Task inputs ▸
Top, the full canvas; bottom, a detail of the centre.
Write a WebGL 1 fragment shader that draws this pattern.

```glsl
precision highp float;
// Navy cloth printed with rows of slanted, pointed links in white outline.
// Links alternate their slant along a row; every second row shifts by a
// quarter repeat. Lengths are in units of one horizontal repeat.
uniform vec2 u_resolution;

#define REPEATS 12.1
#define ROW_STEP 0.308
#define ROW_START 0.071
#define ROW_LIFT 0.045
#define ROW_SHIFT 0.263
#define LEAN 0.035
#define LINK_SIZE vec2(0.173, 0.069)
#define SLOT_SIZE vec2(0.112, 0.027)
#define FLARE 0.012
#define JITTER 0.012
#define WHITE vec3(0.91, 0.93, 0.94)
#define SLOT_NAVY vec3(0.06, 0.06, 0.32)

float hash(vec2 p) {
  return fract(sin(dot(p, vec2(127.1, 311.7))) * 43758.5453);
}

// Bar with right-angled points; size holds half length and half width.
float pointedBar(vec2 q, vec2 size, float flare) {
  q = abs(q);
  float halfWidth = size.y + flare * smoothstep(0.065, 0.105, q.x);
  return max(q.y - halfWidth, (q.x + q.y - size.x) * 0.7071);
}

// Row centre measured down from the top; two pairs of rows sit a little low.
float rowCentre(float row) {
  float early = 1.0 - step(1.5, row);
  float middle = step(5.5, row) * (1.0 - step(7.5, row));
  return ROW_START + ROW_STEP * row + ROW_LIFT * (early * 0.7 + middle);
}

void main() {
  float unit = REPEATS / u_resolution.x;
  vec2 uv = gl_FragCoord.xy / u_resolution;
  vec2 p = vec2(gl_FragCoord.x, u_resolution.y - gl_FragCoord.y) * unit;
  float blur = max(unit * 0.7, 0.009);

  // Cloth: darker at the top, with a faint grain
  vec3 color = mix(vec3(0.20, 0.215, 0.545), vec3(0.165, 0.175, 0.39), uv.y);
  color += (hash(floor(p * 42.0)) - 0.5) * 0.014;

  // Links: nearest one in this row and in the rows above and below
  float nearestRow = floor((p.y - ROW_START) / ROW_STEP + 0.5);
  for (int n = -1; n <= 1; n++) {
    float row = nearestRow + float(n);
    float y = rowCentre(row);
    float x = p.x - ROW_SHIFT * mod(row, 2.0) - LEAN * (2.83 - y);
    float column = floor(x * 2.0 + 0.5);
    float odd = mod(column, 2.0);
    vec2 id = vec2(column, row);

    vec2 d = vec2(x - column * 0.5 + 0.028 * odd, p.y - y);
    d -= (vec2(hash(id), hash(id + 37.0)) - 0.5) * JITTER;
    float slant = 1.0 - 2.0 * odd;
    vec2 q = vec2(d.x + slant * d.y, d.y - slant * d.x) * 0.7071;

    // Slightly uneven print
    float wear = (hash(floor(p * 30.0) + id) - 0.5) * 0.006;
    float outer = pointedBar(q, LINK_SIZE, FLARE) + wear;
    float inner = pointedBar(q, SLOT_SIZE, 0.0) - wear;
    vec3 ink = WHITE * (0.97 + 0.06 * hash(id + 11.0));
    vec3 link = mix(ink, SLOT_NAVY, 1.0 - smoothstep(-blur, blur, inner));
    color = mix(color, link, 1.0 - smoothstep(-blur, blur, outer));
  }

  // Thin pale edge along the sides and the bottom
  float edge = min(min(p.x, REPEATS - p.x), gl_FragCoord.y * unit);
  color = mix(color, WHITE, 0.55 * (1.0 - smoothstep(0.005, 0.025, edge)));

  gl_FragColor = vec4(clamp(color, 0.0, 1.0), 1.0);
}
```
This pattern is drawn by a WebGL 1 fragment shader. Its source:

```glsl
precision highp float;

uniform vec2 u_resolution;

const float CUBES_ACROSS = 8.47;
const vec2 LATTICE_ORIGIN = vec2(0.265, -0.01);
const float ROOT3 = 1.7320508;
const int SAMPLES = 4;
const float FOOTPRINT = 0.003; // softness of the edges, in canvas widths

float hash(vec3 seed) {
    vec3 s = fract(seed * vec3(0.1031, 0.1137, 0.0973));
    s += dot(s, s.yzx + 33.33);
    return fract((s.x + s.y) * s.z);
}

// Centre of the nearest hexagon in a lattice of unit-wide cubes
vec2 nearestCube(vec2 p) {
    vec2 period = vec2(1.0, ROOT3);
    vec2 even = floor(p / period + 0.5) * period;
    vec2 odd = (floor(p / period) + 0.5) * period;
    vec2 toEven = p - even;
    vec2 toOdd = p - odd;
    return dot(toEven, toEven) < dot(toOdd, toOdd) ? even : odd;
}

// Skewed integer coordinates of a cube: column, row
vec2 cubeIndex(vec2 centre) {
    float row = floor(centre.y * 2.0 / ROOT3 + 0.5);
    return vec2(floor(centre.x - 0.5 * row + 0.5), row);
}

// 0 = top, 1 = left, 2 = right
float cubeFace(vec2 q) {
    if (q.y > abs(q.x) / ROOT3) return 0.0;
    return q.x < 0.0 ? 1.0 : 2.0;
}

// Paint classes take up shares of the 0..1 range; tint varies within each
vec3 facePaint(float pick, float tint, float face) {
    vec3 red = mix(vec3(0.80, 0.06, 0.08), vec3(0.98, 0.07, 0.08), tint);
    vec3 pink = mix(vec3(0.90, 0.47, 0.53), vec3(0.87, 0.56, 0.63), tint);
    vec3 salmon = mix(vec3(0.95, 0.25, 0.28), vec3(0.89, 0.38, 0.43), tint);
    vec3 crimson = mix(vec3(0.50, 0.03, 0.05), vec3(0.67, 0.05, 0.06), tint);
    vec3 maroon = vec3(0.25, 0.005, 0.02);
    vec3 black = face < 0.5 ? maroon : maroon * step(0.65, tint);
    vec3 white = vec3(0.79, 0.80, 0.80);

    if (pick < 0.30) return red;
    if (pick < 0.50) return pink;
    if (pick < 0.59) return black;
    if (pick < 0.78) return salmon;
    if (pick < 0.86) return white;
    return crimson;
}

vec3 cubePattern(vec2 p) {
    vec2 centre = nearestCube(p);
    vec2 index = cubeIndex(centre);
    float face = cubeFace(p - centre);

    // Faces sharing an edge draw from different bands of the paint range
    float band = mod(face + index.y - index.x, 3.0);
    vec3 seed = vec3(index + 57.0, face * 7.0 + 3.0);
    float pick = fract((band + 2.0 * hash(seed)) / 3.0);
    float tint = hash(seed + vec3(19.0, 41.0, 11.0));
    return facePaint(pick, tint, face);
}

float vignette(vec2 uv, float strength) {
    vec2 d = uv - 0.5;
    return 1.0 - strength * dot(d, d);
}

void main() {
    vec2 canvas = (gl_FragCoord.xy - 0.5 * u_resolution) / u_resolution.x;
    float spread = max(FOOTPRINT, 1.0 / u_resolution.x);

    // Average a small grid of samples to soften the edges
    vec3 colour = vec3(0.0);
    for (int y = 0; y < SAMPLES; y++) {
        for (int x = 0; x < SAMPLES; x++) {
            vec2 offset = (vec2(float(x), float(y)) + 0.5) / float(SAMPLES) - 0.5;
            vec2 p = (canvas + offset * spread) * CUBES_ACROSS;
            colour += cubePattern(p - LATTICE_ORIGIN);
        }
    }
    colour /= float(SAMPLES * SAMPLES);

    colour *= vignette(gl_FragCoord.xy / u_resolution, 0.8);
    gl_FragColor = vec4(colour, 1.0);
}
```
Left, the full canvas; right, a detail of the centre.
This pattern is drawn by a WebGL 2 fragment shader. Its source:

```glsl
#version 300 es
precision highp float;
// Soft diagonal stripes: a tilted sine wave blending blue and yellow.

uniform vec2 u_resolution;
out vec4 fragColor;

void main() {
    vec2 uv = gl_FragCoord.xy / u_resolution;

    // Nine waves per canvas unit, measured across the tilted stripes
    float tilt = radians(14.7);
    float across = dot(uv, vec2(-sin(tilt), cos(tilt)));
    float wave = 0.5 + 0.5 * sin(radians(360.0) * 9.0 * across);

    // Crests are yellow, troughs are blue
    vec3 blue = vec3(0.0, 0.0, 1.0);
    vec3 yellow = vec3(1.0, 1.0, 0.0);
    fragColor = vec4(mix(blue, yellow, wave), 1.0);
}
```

Task prompt ▸
Find the word "column" in the entries above, then copy each line that holds it.

Result of this task ▸
    float column = floor(x * 2.0 + 0.5);
    float odd = mod(column, 2.0);
    vec2 id = vec2(column, row);
    vec2 d = vec2(x - column * 0.5 + 0.028 * odd, p.y - y);
// Skewed integer coordinates of a cube: column, row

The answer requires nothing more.